Author: Yvette Scorse
Published: June 2, 2016

Urban Alliance Connects Recent High School Grad to Byte Back and His Future in IT

By Yvette Scorse, Communications Manager

Premier working2 crop

Premier Kelly takes apart a laptop in the upstairs office of Byte Back’s Brookland headquarters. Photos by Yvette Scorse

Before he even finished his senior year at Kingsman Academy Public Charter School in DC, Premier Kelly had planned his pathway into IT.

He spent time this year learning about and fixing his home computer and at the same time was recruited by Urban Alliance, which empowers under-resourced youth to succeed through paid internships, formal training, and mentorship.

There he completed a five-week professional development training, which prepared him for his next step – Byte Back. With his strong interest in IT, Byte Back was the perfect internship match for Premier. He started interning in March and will be here through August.

Although he hasn’t had formal IT training yet, by the time Premier had started his internship, he had already taught himself quite a bit through online research and some hands-on practice.

“I had some problems with my PC, so instead of waiting to ship it and come back fixed, I thought, ‘Why not fix it myself?’” Premier says, probably unaware of how this statement shows his unique curiosity about technology and self-driven spirit.

Premier 1 cropHe learned how to handle different parts and install motherboards and graphics cards. And, of course, he fixed his own PC.

At Byte Back he’s learning even more with help from Byte Back refurbishers, especially Sammie Fitzgerald. Even as Premier talks, he’s busy dissecting a laptop, unscrewing pieces, untangling wires, engrossed and at ease.

Nicole Green, Byte Back chief operating officer, serves as Premier’s mentor, one of the requirements of the partnership with Urban Alliance.

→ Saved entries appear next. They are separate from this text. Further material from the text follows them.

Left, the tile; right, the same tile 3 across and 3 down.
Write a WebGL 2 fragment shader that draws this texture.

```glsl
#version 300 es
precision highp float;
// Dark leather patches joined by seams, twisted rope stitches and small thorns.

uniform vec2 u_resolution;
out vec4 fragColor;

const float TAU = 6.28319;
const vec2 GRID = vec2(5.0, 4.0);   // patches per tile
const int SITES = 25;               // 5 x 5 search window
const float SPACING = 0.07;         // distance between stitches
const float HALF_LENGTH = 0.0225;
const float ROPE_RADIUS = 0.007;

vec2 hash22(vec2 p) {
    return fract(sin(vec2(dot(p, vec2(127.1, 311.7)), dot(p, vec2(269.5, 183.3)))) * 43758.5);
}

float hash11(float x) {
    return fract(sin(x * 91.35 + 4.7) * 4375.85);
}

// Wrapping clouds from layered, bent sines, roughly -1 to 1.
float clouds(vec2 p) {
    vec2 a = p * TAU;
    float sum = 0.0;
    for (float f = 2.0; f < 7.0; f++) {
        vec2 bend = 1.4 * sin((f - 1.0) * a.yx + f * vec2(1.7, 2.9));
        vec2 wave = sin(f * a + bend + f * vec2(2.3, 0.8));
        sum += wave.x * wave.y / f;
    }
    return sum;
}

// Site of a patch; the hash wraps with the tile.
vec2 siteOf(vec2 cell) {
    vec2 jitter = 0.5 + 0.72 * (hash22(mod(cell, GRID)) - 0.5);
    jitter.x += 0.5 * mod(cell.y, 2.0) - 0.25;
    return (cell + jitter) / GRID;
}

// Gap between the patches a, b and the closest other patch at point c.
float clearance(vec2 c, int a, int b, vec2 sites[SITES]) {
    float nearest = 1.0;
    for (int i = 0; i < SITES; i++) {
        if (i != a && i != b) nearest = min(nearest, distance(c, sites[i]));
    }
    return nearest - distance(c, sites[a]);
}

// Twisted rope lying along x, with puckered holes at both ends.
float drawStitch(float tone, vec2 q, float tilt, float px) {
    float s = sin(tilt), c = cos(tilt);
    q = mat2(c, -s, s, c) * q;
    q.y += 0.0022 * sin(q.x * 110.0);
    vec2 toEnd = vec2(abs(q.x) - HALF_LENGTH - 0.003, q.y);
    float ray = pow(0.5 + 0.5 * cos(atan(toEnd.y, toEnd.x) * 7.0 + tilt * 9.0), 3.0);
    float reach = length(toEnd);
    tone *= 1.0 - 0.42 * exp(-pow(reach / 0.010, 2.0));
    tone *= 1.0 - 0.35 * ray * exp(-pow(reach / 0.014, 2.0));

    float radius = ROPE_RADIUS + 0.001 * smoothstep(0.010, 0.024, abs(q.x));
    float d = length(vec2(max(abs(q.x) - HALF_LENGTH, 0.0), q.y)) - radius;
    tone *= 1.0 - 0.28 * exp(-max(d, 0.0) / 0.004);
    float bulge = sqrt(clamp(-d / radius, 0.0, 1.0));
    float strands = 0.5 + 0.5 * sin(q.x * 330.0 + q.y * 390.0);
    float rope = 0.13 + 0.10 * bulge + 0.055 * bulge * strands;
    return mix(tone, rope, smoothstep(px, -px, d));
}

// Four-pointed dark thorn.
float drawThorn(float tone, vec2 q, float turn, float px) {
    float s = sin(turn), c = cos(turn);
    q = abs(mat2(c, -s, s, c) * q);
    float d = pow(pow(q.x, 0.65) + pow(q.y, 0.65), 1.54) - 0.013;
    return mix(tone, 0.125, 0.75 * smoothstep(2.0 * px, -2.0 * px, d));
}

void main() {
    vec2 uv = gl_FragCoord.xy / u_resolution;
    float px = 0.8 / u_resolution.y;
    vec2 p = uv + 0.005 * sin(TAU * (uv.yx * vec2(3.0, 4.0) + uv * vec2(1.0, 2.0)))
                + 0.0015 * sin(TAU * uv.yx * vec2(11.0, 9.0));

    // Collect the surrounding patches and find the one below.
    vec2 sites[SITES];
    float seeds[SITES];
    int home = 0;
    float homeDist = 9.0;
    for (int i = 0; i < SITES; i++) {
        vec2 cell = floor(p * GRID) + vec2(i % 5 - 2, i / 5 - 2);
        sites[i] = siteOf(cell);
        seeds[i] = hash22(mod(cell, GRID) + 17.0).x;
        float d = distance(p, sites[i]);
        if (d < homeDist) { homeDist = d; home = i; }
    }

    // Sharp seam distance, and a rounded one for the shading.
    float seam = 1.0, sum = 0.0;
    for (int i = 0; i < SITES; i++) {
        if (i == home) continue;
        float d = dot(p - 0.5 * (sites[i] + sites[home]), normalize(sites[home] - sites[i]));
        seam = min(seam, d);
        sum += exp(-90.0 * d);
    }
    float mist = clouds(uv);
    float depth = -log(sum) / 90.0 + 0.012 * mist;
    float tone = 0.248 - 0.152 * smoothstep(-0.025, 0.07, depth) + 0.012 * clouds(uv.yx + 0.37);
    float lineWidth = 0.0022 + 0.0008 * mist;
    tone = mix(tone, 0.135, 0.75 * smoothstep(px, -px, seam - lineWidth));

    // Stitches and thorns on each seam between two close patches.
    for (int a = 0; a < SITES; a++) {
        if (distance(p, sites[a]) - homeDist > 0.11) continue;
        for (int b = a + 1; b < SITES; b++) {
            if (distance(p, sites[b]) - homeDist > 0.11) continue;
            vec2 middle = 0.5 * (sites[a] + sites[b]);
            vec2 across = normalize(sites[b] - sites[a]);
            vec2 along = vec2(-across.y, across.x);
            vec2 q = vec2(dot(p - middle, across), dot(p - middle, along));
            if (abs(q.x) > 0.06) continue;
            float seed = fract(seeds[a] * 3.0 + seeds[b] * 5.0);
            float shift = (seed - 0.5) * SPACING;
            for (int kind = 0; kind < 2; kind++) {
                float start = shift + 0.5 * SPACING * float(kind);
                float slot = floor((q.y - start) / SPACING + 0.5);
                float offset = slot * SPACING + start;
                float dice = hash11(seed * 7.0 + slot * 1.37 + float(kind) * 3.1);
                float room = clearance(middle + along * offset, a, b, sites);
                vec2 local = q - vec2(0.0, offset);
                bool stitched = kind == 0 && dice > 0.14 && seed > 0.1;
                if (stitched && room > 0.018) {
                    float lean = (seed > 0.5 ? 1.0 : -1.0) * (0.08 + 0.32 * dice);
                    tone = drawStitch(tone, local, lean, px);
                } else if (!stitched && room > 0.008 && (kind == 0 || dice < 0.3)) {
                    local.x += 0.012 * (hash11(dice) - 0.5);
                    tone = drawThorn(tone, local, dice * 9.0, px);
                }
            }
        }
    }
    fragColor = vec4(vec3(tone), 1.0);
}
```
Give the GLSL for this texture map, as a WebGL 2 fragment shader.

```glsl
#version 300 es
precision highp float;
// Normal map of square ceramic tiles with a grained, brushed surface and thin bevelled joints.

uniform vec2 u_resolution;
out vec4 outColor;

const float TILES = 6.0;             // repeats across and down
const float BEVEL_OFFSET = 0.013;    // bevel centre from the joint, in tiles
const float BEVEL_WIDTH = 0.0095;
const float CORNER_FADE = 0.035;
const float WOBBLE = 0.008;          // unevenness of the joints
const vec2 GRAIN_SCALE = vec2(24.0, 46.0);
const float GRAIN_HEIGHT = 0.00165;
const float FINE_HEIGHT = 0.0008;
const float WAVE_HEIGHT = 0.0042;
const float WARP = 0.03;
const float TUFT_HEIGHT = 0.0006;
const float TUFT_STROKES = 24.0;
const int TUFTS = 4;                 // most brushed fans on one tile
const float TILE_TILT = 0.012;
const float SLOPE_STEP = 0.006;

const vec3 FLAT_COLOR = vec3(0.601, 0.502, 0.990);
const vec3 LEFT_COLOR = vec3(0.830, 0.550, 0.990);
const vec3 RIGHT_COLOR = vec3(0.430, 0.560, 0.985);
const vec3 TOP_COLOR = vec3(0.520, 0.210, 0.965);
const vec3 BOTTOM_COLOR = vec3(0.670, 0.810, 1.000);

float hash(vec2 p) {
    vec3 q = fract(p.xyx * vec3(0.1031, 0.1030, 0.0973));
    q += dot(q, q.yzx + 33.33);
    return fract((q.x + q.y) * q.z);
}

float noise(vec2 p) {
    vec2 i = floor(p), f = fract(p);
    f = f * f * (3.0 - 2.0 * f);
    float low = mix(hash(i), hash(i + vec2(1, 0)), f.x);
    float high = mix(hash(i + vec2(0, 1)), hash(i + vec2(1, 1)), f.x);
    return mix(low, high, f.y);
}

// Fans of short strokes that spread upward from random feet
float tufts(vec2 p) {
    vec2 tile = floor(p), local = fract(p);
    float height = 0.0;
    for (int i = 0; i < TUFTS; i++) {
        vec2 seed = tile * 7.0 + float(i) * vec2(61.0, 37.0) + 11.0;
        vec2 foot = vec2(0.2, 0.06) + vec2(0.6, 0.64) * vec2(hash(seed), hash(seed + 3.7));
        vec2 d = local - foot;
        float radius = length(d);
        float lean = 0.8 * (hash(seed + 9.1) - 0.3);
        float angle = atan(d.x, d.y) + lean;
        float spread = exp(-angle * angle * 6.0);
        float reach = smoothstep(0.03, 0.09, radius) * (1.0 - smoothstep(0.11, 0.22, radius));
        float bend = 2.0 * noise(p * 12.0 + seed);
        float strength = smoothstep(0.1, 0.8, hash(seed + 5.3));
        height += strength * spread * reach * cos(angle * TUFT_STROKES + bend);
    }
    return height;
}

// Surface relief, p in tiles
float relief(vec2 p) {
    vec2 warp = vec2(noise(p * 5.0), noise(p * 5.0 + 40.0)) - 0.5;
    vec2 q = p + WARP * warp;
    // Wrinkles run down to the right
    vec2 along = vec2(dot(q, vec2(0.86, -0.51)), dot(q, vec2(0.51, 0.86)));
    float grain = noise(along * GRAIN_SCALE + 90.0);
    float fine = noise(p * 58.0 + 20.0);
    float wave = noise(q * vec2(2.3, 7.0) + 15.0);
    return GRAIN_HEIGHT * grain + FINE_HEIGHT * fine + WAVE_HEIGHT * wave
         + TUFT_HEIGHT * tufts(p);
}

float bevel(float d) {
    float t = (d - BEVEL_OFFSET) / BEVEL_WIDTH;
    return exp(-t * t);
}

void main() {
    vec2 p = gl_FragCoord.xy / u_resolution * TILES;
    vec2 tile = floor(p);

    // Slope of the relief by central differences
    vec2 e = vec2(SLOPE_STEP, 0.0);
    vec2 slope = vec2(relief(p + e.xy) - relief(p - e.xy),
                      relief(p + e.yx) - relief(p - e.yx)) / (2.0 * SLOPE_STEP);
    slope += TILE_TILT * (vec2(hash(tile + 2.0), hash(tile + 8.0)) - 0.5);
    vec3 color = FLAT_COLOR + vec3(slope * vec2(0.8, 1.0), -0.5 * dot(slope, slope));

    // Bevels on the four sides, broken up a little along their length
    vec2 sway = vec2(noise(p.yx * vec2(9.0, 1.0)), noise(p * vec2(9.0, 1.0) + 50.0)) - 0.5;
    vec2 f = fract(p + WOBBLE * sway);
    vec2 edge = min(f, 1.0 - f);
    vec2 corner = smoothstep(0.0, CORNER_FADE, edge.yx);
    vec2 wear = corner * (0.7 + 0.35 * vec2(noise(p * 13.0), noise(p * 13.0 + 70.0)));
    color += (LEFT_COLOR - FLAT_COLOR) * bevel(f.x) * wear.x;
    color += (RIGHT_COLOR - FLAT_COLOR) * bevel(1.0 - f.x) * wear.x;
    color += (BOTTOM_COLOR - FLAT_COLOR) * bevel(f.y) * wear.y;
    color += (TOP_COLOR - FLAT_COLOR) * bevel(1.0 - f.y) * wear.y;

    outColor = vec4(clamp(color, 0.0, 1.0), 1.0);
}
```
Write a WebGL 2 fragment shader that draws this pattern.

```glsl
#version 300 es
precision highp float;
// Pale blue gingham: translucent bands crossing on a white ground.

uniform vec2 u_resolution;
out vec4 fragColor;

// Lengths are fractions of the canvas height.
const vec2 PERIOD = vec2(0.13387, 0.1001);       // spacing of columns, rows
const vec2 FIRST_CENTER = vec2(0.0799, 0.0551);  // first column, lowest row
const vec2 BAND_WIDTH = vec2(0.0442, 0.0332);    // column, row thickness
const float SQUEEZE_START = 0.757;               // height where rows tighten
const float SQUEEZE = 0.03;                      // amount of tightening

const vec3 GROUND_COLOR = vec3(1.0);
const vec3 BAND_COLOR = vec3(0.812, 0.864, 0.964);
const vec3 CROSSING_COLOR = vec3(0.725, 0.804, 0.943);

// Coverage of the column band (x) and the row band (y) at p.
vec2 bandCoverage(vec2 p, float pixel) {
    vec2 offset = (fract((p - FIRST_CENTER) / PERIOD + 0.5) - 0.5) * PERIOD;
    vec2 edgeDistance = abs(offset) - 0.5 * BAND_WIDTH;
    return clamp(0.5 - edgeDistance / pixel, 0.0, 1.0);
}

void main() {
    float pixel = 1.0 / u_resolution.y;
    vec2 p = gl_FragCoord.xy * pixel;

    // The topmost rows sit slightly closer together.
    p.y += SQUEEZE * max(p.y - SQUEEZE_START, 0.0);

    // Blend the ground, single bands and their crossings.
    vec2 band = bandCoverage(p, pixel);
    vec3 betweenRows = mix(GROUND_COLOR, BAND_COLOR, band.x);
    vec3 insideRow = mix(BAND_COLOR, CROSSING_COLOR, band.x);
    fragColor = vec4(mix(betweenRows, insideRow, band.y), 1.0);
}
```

“Interns are a great help! We’re all really busy at Byte Back, and an intern helps us get to the work that we sometimes just can’t get to,” Nicole says.

Interning at a nonprofit also has an added bonus for Premier and for the people that benefit from Byte Back’s services. “He’s getting experience but also giving back to Byte Back and to the community, because, in the end, everything he does here is to benefit DC residents,” Nicole says. As Byte Back is increasing outreach to youth in the community, it’s also an added bonus having a young person in the office.

Premier is on the right track for his future in IT. As an Urban Alliance intern, his odds of success are high, as 80% of the program’s alumni are connected to a pathway, such as college, a career training program, or employment.

Premier hopes to start Byte Back’s CompTIA A+ Certification Program in the fall, gaining formal training and an industry-recognized certification to start his career in IT.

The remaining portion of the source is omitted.